▸ **Work item**
Every line in the data below that includes "shapes" belongs in the answer, copied as it stands.
Material supplied START
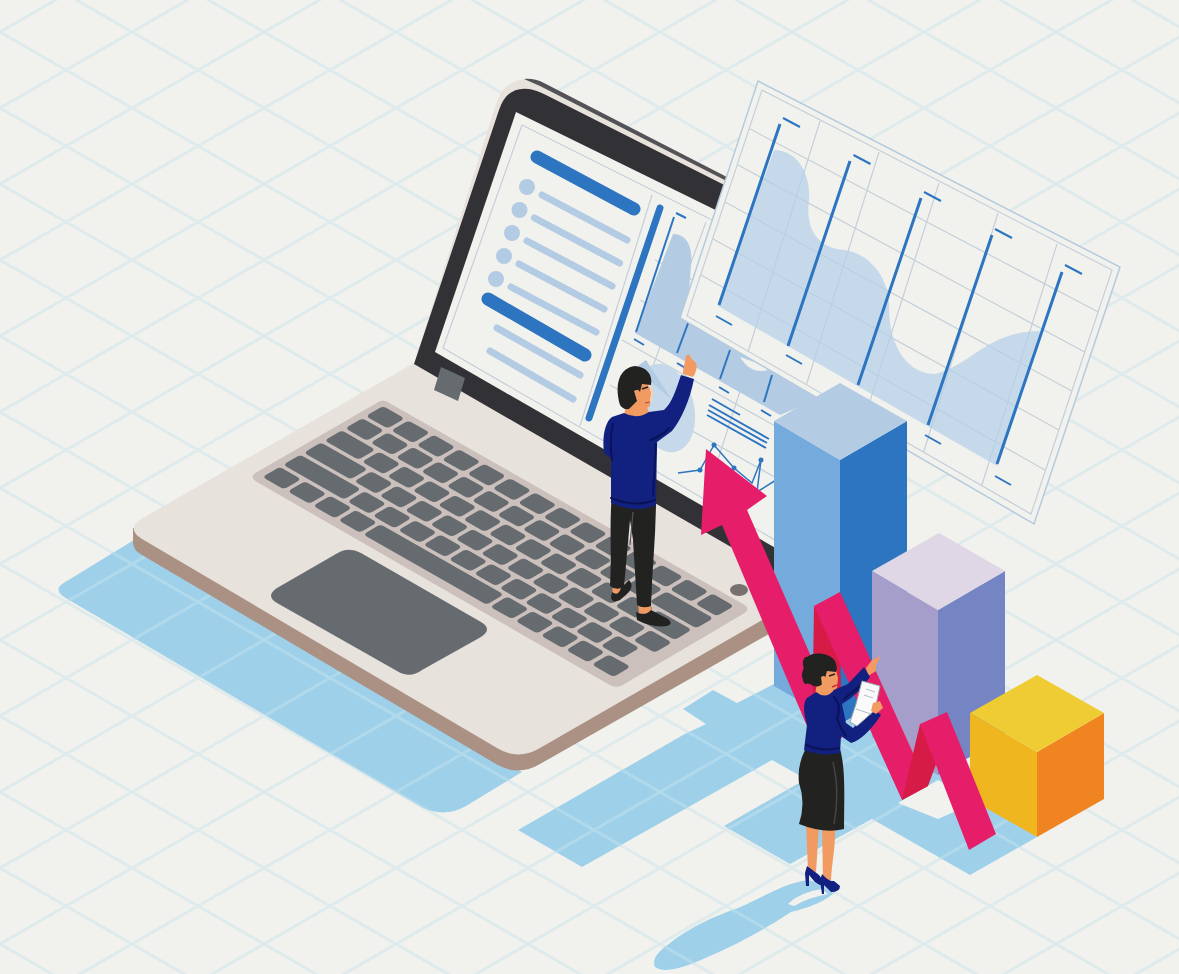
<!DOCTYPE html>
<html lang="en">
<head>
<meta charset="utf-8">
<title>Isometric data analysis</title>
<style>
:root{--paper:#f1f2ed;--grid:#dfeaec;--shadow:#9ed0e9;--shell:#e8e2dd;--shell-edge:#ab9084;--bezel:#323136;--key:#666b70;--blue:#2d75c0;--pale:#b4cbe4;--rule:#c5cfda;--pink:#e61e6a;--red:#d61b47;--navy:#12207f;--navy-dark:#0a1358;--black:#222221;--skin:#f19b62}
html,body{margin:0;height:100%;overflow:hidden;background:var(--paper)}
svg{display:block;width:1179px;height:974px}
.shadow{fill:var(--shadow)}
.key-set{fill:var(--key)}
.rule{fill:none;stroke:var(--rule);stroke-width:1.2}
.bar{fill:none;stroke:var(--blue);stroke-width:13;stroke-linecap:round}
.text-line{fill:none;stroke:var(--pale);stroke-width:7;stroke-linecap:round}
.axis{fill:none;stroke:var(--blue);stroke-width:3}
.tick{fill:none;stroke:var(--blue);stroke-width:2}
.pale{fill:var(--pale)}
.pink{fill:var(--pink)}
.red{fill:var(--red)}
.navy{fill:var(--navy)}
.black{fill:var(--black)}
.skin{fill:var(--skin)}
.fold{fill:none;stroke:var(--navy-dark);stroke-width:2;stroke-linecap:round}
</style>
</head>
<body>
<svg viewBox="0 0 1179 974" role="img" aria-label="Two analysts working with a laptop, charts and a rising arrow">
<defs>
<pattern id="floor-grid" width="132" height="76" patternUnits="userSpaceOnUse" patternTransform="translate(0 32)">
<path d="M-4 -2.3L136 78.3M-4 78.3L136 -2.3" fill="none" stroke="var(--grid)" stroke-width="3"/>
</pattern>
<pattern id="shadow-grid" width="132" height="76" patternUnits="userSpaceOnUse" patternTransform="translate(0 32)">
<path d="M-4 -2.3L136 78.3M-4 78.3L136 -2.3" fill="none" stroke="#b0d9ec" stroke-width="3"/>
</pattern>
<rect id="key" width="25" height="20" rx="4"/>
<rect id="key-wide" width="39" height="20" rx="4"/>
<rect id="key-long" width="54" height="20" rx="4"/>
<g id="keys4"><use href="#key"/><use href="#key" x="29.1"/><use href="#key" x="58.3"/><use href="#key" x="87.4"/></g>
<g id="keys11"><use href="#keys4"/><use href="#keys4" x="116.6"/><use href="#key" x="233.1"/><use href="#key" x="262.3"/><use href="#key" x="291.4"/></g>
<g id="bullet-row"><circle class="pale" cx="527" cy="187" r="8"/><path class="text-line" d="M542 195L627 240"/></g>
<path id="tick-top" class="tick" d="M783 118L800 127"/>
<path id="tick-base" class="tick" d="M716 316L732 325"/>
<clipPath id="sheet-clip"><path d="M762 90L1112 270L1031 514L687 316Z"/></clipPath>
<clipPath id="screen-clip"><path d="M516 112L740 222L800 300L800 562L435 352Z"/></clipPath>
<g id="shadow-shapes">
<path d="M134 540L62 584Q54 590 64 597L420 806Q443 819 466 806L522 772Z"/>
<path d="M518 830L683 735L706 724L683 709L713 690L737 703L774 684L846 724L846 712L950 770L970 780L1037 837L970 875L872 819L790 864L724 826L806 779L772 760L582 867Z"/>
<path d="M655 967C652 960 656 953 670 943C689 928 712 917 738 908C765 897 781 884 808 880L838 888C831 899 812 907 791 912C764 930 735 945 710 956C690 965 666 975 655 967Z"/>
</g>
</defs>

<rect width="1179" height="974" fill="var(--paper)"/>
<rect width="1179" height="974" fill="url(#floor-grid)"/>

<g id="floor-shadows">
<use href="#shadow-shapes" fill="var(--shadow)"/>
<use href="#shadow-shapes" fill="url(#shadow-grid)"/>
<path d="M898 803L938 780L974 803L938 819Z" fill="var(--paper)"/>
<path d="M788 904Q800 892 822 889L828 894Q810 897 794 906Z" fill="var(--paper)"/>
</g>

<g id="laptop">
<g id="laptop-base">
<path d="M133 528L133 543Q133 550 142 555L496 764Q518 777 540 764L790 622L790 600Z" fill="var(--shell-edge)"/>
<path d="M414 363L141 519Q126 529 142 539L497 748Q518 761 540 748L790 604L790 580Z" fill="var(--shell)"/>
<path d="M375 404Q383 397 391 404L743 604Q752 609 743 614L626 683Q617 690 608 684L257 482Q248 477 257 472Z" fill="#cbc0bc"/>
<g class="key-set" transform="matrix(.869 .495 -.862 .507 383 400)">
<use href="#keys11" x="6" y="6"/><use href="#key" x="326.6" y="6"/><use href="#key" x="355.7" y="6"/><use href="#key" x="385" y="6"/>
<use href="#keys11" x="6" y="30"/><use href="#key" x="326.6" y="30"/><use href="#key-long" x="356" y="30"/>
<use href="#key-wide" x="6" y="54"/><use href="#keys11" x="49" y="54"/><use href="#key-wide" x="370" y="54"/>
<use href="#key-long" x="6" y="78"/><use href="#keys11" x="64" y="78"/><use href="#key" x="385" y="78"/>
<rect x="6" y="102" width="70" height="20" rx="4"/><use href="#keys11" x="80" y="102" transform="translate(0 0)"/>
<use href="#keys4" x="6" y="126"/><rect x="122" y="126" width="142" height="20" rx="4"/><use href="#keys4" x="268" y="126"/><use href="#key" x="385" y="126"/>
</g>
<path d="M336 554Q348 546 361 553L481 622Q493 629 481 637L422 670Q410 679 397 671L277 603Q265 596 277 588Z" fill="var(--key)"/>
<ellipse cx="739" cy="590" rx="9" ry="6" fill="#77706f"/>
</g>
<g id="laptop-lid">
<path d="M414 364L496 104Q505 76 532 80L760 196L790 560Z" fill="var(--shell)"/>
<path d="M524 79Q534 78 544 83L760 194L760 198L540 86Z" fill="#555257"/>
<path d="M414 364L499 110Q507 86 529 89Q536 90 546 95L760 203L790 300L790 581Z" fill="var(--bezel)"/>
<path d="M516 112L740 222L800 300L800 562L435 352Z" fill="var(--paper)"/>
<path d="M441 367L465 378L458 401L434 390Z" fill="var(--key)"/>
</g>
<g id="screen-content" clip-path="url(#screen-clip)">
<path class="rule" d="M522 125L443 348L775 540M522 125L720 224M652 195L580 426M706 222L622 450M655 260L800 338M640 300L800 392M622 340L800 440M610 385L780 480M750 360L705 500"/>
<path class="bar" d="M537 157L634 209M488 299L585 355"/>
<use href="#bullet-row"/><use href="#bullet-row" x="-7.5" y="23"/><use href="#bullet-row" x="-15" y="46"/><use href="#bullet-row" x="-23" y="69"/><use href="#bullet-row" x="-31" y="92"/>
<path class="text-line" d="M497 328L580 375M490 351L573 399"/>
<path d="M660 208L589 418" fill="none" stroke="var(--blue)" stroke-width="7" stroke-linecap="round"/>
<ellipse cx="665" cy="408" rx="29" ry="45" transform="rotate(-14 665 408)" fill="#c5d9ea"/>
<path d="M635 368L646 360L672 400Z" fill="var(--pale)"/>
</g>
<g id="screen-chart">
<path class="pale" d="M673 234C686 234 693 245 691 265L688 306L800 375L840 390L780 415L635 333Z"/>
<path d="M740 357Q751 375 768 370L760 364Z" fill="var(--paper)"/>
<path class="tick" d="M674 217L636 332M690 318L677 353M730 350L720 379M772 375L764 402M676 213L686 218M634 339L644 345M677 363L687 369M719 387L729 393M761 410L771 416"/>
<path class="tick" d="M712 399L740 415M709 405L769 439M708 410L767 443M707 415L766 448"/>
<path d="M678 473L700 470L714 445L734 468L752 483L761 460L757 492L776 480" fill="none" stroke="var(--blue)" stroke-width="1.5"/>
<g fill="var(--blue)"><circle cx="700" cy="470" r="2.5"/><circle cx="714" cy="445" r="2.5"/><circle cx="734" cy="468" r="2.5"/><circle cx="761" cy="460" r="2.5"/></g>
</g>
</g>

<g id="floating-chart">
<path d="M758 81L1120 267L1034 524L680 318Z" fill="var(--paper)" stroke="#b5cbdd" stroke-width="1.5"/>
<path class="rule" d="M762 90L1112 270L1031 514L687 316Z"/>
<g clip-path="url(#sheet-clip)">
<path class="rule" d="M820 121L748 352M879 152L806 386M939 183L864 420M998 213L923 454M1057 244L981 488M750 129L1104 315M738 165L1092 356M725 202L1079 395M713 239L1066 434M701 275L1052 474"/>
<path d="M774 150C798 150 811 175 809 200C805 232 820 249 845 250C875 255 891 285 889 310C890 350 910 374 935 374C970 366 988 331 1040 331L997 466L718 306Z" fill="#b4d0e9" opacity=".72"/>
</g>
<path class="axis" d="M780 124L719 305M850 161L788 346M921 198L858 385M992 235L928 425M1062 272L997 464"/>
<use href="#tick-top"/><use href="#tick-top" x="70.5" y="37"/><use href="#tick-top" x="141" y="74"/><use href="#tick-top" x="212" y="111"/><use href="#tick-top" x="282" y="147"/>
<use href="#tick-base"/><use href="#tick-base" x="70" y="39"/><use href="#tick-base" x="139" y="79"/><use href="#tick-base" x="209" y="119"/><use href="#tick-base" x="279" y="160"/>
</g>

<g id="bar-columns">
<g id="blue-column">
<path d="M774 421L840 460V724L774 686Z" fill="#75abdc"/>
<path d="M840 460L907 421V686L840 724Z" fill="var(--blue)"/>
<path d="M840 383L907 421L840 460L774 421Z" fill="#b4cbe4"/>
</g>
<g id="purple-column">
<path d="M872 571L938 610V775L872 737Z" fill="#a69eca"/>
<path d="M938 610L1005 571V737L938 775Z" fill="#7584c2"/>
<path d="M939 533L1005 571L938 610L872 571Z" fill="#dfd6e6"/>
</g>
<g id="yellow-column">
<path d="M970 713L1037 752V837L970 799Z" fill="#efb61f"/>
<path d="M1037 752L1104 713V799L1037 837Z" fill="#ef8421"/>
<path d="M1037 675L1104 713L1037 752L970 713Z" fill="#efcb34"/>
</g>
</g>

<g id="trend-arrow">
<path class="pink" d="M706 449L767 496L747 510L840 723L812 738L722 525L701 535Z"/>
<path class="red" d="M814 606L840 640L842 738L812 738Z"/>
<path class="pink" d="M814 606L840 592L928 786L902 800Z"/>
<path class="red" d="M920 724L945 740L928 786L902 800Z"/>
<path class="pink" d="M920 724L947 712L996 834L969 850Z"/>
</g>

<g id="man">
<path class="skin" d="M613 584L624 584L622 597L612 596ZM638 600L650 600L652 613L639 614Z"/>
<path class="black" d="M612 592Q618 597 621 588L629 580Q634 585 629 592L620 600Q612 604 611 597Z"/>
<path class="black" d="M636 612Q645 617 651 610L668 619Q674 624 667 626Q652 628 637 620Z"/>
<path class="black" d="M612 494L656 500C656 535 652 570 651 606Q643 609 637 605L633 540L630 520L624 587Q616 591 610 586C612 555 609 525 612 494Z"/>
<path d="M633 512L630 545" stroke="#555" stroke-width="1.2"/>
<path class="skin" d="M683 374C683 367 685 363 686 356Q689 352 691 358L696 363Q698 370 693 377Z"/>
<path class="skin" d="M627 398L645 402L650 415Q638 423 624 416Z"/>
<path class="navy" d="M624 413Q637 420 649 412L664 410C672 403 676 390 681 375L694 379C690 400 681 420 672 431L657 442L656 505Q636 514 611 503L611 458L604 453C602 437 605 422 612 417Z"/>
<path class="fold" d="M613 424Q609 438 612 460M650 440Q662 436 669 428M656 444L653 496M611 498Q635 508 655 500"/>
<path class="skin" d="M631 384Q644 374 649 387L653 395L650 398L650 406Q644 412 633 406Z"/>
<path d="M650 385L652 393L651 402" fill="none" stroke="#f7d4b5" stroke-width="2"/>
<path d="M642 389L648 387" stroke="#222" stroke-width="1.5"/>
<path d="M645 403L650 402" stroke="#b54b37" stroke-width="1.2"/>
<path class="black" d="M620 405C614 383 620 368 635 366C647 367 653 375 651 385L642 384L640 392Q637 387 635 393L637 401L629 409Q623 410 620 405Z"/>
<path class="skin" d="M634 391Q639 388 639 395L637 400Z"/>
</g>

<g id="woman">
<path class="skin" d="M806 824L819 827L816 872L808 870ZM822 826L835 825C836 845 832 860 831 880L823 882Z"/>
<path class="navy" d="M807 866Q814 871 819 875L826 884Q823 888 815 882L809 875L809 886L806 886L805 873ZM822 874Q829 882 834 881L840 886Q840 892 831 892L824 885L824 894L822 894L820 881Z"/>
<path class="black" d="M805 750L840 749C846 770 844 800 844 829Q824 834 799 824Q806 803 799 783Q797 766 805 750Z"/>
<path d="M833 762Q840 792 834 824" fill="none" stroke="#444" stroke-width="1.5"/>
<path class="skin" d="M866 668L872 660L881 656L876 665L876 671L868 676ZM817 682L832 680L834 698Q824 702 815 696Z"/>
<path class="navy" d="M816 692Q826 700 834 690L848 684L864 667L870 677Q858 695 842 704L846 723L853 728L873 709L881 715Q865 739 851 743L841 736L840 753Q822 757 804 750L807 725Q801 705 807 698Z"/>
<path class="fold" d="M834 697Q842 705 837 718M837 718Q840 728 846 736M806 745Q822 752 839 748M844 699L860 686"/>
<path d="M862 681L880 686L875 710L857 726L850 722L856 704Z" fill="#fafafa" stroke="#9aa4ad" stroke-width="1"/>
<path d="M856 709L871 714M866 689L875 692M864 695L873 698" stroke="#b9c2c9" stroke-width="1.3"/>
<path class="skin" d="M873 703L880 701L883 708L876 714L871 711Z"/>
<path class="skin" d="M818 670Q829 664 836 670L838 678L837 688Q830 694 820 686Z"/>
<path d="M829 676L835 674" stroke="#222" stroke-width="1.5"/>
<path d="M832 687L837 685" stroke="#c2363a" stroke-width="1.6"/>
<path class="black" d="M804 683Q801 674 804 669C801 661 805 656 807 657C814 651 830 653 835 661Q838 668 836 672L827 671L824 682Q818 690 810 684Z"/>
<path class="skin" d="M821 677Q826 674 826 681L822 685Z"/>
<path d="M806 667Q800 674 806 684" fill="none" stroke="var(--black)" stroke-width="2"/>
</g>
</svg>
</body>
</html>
Material supplied END
▸ **Answer to this problem**
<g id="shadow-shapes">
<use href="#shadow-shapes" fill="var(--shadow)"/>
<use href="#shadow-shapes" fill="url(#shadow-grid)"/>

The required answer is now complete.